Safety Tips Chemical safety

Working safely with bleach

Image: Richard Villalonundefined underfined/iStockphoto

Bleach is a chemical that is diluted and used as a cleaning agent to kill bacteria, fungi and viruses. Handling bleach requires caution and care because it’s corrosive, which means it can irritate or burn the skin and eyes, according to the Canadian Center for Occupational Health and Safety.

When mixed with certain chemicals or cleaners, bleach can create toxic gases that may cause lung damage and even death.

Employers should take precautions to help keep workers safe from bleach-related hazards, CCOHS notes, including:

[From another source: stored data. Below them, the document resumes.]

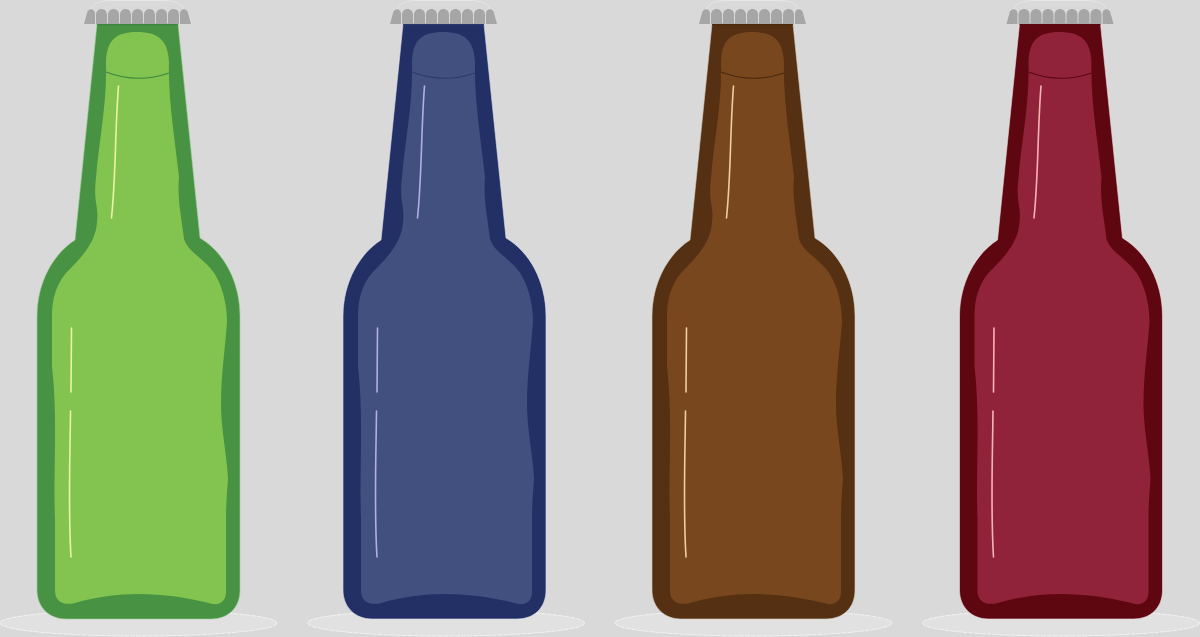
<!DOCTYPE html>
<html lang="en">
<head>
<meta charset="utf-8">
<title>Four bottles</title>
<style>
  :root {
    --backdrop: #d9d9d9;
    --shadow: #e1e1e1;
    --shadow-rim: #f3f3f3;
    --cap: #a6a6a6;
    --cap-rim: #e6e6e6;
  }
  html, body { margin: 0; width: 1200px; height: 637px; overflow: hidden; background: var(--backdrop); }
  svg { display: block; }
  .green { --glass: #489343; --liquid: #82c44f; --line: #3d8540; --shine: #eaf3a6; --edge: #9fcf9a; }
  .blue  { --glass: #233066; --liquid: #42507f; --line: #2c3a6b; --shine: #b3aee6; --edge: #dfe1ee; }
  .brown { --glass: #553012; --liquid: #79471d; --line: #4a290e; --shine: #efcf9c; --edge: #d9cdbf; }
  .red   { --glass: #5f0710; --liquid: #902339; --line: #5a0811; --shine: #f9b3b6; --edge: #eedfe0; }
  .shadow { fill: var(--shadow); stroke: var(--shadow-rim); stroke-dasharray: 5 1; }
  .glass { fill: var(--glass); stroke: var(--edge); stroke-width: .6; }
  .liquid { fill: var(--liquid); }
  .fill-line { fill: none; stroke: var(--line); stroke-width: 1.2; }
  .shine { fill: none; stroke: var(--shine); stroke-width: 1.6; stroke-linecap: round; }
  .cap { fill: var(--cap); }
  .cap-top { fill: none; stroke: var(--cap-rim); stroke-width: 1; }
  .neck-edge { stroke: var(--line); stroke-width: 1.5; }
</style>
</head>
<body>
<svg width="1200" height="637" viewBox="0 0 1200 637" role="img" aria-label="Green, blue, brown and red capped bottles in a row">
  <defs>
    <ellipse id="floor-shadow" class="shadow" cx="138.5" cy="623" rx="138.5" ry="13"/>
    <path id="scallop" d="M96 24V15C96 7 107 7 107 15V24Z"/>
    <g id="bottle-cap">
      <path class="cap-top" d="M91 9C94 3 101 .5 110 .5H165C174 .5 181 3 184 9"/>
      <g class="cap">
        <path d="M84 24L87 13C88 8 95 8 95 14V24Z"/>
        <use href="#scallop"/>
        <use href="#scallop" x="12"/>
        <use href="#scallop" x="24"/>
        <use href="#scallop" x="36"/>
        <use href="#scallop" x="48"/>
        <use href="#scallop" x="60"/>
        <use href="#scallop" x="72"/>
        <path d="M191 24L188 13C187 8 180 8 180 14V24Z"/>
      </g>
    </g>
    <g id="bottle">
      <path class="glass" d="M97 24H178L200 238C224 252 240 282 240 316V590C240 608 228 619 211 619H66C49 619 37 607 37 590V316C37 283 53 254 75 240Z"/>
      <path class="liquid" d="M106 64C106 40 116 32 137 32C158 32 168 40 169 62C168 100 175 140 179 177C177 200 182 220 184 239C188 253 209 261 217 278C224 291 227 308 227 322C225 350 221 375 221 404C221 430 227 455 228 479C227 493 226 505 226 519V592C226 600 221 605 213 604C165 592 120 590 75 603C63 606 55 601 55 591V519C53 470 58 420 52 366V316C52 299 56 285 66 273C80 259 96 243 97 222C99 205 93 203 96 178C99 140 107 105 106 64Z"/>
      <path class="fill-line" d="M106 72C127 80 149 80 169 73"/>
      <path class="shine" d="M118.500 86C115 130 116 175 111.500 218M71.500 328L71 392M70.500 411C70 460 68 510 71 557"/>
      <path class="neck-edge" d="M97 24.500H178"/>
      <use href="#bottle-cap"/>
    </g>
  </defs>

  <rect width="1200" height="637" fill="var(--backdrop)"/>

  <g id="floor-shadows">
    <use href="#floor-shadow"/>
    <use href="#floor-shadow" x="307.5"/>
    <use href="#floor-shadow" x="615"/>
    <use href="#floor-shadow" x="922.5"/>
  </g>

  <g id="bottles">
    <use class="green" href="#bottle"/>
    <use class="blue" href="#bottle" x="306"/>
    <use class="brown" href="#bottle" x="615"/>
    <use class="red" href="#bottle" x="922.5"/>
  </g>
</svg>
</body>
</html>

  • Substitute a less-hazardous product when possible.
  • Teach workers how to safely use and store bleach and what to do in case of an emergency.
  • Follow the manufacturer’s instructions on the label or Safety Data Sheet.
  • Never use bleach in a container that doesn’t have a legible label.
  • Know how to properly dilute bleach. For example, always pour bleach into water – never the other way around.
  • Never mix bleach with other products, particularly other cleaners that contain ammonia.
  • Work in a well-ventilated area. Use fans and keep doors and windows open.
  • Wear personal protective equipment, including respiratory protection, gloves, goggles and faceshields.
  • Know that not all gloves can protect workers in every situation.
  • Wear clothing, such as long-sleeved shirts, that covers your skin in case the bleach spills or splashes.
  • Keep bleach stored in a cool, dry place away from direct sunlight and heat. Close the lid tightly after use.
  • Keep away from metals.
  • Refrain from eating, drinking or smoking while using bleach, and thoroughly wash your hands with soap and water after use.

Post a comment to this article

Safety+Health welcomes comments that promote respectful dialogue. Please stay on topic. Comments that contain personal attacks, profanity or abusive language – or those aggressively promoting products or services – will be removed. We reserve the right to determine which comments violate our comment policy. (Anonymous comments are welcome; merely skip the “name” field in the comment box. An email address is required but will not be included with your comment.)